    Antibodies present in serum
    Serum is a very stable format for antibody storage. In -20°C or -70°C, serum can usually be stored for years. In some specific cases, the shelf-life can be shorter for anti-peptide antibodies. For very short periods of time, serum may be stored at + 4°C. In some cases, more careful freezing with a first step at -20°C, followed by -70°C is beneficial.

    Total IgG fraction (IgG antibodies purified on Protein G matrix)
    Generally, protein G purified antibodies are stable. They can be stored in -20°C or -70°C for years. For short-term storage, add some azide to a final concentration of 0.02 % (or another preservative).

    Total IgY fraction (IgY antibodies purified by precipitation from egg yolk)
    Purified IgY fractions are very stable, even at room temperature (although we do not recommend it as storage conditions). IgY can be stored at + 4°C with 0.02 % sodium azide (note: azide inhibits activity HRP enzyme) or gentamicin sulfate (50 µg/ml). Avoid freezing and thawing of IgY, and storing it on dry ice. IgY antibodies can be stored at -20°C.

    "The IgY preparations were stable over time. No loss of antigen recognition was observed after storage for 3 years at + 4°C". F. De Ceunick et al. Journal of Immunological Methods 252 (2001) 153-161.

    Egg yolk
    Antibodies in egg yolk should be stored at 4°C with 0.02 % sodium azide (note: azide inhibits activity HRP enzyme) or gentamicin sulfate (50 µg/ml). Egg yolk should NEVER be frozen as this will complicate purification of the antibodies. After 6 months of storage, purifying antibodies present in egg yolk might be somewhat difficult.

    Affinity purified antibodies
    Affinity purified antibodies are the most fragile. Caution should be taken when considering storing conditions, which should be checked experimentally for every single antibody. Affinity purified antibodies against different epitopes can vary in stability. Some will precipitate directly after the purification, while the activity may still remain. It is difficult to predict storage conditions for a given antibody in advance - there are some alternatives to be tested:

    • -20°C or -80°C
    • +4°C with preservatives like azide (0.02%) or merthiolate
    • -20°C with glycerol at a final concentration of 10 or 50%
    • -20°C with BSA at final concentration of 0.05-0.5%

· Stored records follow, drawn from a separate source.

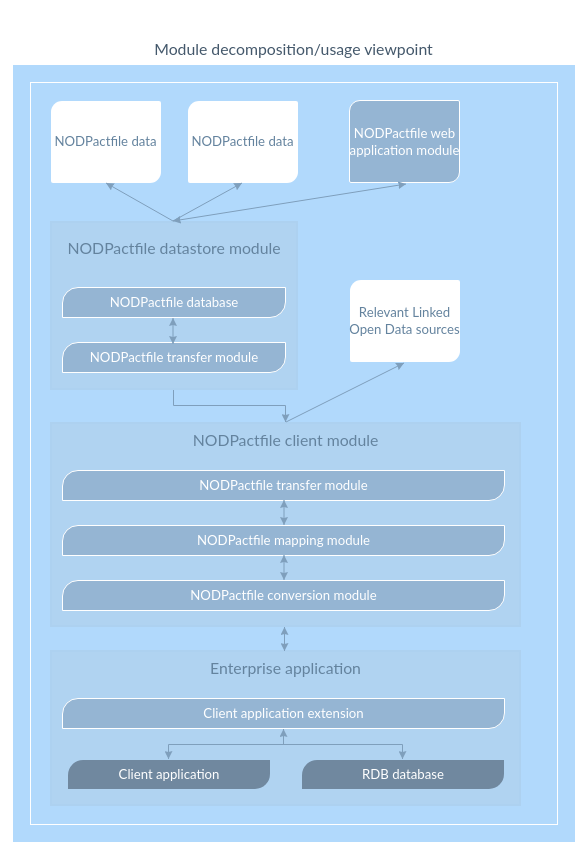
<!DOCTYPE html>
<html lang="en">
<head>
<meta charset="utf-8">
<title>Module decomposition/usage viewpoint</title>
<style>
:root {
  --panel: #b1d9fc;
  --module: #b0d3f1;
  --module-edge: #add1f0;
  --part: #95b5d3;
  --part-dark: #70889f;
  --line: #7f9fbc;
  --title: #44586b;
  --heading: #64839e;
  --paper: #fff;
}
* { box-sizing: border-box; margin: 0; }
body {
  position: relative;
  width: 588px;
  height: 855px;
  overflow: hidden;
  background: var(--paper);
  font: 13.2px/17px Lato, Carlito, sans-serif;
  text-align: center;
}
h1, h2 { font-size: 15.8px; line-height: 20px; font-weight: 400; white-space: nowrap; }
h1 { position: absolute; top: 39px; left: 0; width: 587px; color: var(--title); }
.panel {
  position: absolute;
  left: 13px; top: 65px;
  width: 562px; height: 777px;
  padding: 17px;
  background: var(--panel);
}
.frame { width: 528px; height: 743px; border: 1px solid var(--paper); }

.box {
  position: absolute;
  width: 110px; height: 82px;
  display: flex;
  align-items: center;
  justify-content: center;
  white-space: nowrap;
  border-radius: 11px 2px;
  background: var(--paper);
  color: var(--heading);
}
.data-first { left: 50.5px; top: 100.5px; }
.data-second { left: 187.5px; top: 100.5px; }
.web-application {
  left: 349px; top: 100px;
  width: 111px; height: 83px;
  border: 1px solid var(--paper);
  background: var(--part);
  color: var(--paper);
}
.linked-sources { left: 349.5px; top: 279.5px; }

.module {
  position: absolute;
  left: 50px;
  width: 471px;
  display: flex;
  flex-direction: column;
  padding: 8px 16px 0 12px;
  background: var(--module);
  box-shadow: inset 0 0 0 2px var(--module-edge);
}
.module h2 { margin: 0 -3px 20px 1px; color: var(--heading); }
.datastore { top: 221px; width: 248px; height: 169px; padding: 17px 12px 0; }
.datastore h2 { margin: 0 0 29px; }
.client { top: 422px; height: 205px; }
.enterprise { top: 650px; height: 156px; }

.parts { display: flex; flex-direction: column; gap: 24px; }
.part {
  height: 31px;
  padding-top: 6px;
  border: 1px solid var(--paper);
  border-radius: 16px 0;
  background: var(--part);
  color: var(--paper);
}
.base { display: flex; gap: 30px; margin: 30px 0 0 5px; }
.base .part { flex: 1; border-color: transparent; background: var(--part-dark); background-clip: padding-box; }

.connectors { position: absolute; left: 0; top: 0; fill: none; stroke: var(--line); }
.arrowhead { fill: var(--line); stroke: none; }
.one-way { marker-end: url(#arrow); }
.two-way { marker-start: url(#arrow); marker-end: url(#arrow); }
</style>
</head>
<body>
<h1>Module decomposition/usage viewpoint</h1>
<div class="panel"><div class="frame"></div></div>

<div class="box data-first">NODPactfile data</div>
<div class="box data-second">NODPactfile data</div>
<div class="box web-application">NODPactfile web<br>application module</div>
<div class="box linked-sources">Relevant Linked<br>Open Data sources</div>

<section class="module datastore">
  <h2>NODPactfile datastore module</h2>
  <div class="parts">
    <div class="part">NODPactfile database</div>
    <div class="part">NODPactfile transfer module</div>
  </div>
</section>

<section class="module client">
  <h2>NODPactfile client module</h2>
  <div class="parts">
    <div class="part">NODPactfile transfer module</div>
    <div class="part">NODPactfile mapping module</div>
    <div class="part">NODPactfile conversion module</div>
  </div>
</section>

<section class="module enterprise">
  <h2>Enterprise application</h2>
  <div class="part">Client application extension</div>
  <div class="base">
    <div class="part">Client application</div>
    <div class="part">RDB database</div>
  </div>
</section>

<svg class="connectors" width="588" height="855" viewBox="0 0 588 855" aria-hidden="true">
  <defs>
    <marker id="arrow" markerUnits="userSpaceOnUse" markerWidth="8" markerHeight="8" refX="8" refY="4" orient="auto-start-reverse">
      <path class="arrowhead" d="M8 4L0 0L1 4L0 8Z"/>
    </marker>
  </defs>
  <line class="one-way" x1="173" y1="221" x2="106" y2="183"/>
  <line class="one-way" x1="173" y1="221" x2="242" y2="183"/>
  <line class="two-way" x1="173" y1="221" x2="406" y2="184"/>
  <line class="two-way" x1="173" y1="318" x2="173" y2="344"/>
  <path class="one-way" d="M173.5 390V405.5H285.5V422"/>
  <line class="one-way" x1="286" y1="422" x2="404" y2="363"/>
  <line class="two-way" x1="284" y1="500" x2="284" y2="525"/>
  <line class="two-way" x1="284" y1="555" x2="284" y2="580"/>
  <line class="two-way" x1="284.5" y1="627" x2="284.5" y2="651"/>
  <path class="two-way" d="M168.5 759V744.5H402.5V759"/>
  <line class="one-way" x1="283.5" y1="744" x2="283.5" y2="729"/>
</svg>
</body>
</html>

    Mammalian, polyclonal antibodies can precipitate following affinity purification. This can occur directly after purification, or overnight during cold storage. Some antigens will stimulate the production of a class of IgG, called cryoglobulins, which precipitate at low temperatures. Heating the cryoglobulins up to room temperature can solve this problem. The antibody solutions can also be centrifuged to remove precipitates.

    Chicken antibodies can also precipitate when stored in the cold, wither directly overnight, or after several weeks. Heating the IgY up to room temperature often helps to dissolve those precipitates. Otherwise, IgY solution can be centrifuged to remove precipitation prior to use. Antibody solutions stored without preservatives are at the risk of being contaminated by bacterial growth, which is one of the most common reasons for protein inactivation.

    General recommendations:

    • For larger volumes of affinity purified antibodies, filter-sterilize the antibody sample and aliquot the solution to avoid multiple freezing and thawing cycles.
    • Ideal storage occurs at protein concentrations around 0.5-1 mg/ml.
    • In cases of IgM antibody production, check protein stability in different storage conditions.

    Important note: Sodium azide will inhibit horseradish peroxidase, as well as interfere with some coupling methods and biological assays. However, the amount present in IgY preparation (0.02 %) can be washed away in ELISA or Western Blot when IgY is used as primary antibody at dilutions of at least 1:2000.

    Alternative agents for preventing bacterial growth in antibody solution:

    • Thimerosal at 0.01%
    • Gentamicin sulfate at 50 µg/ml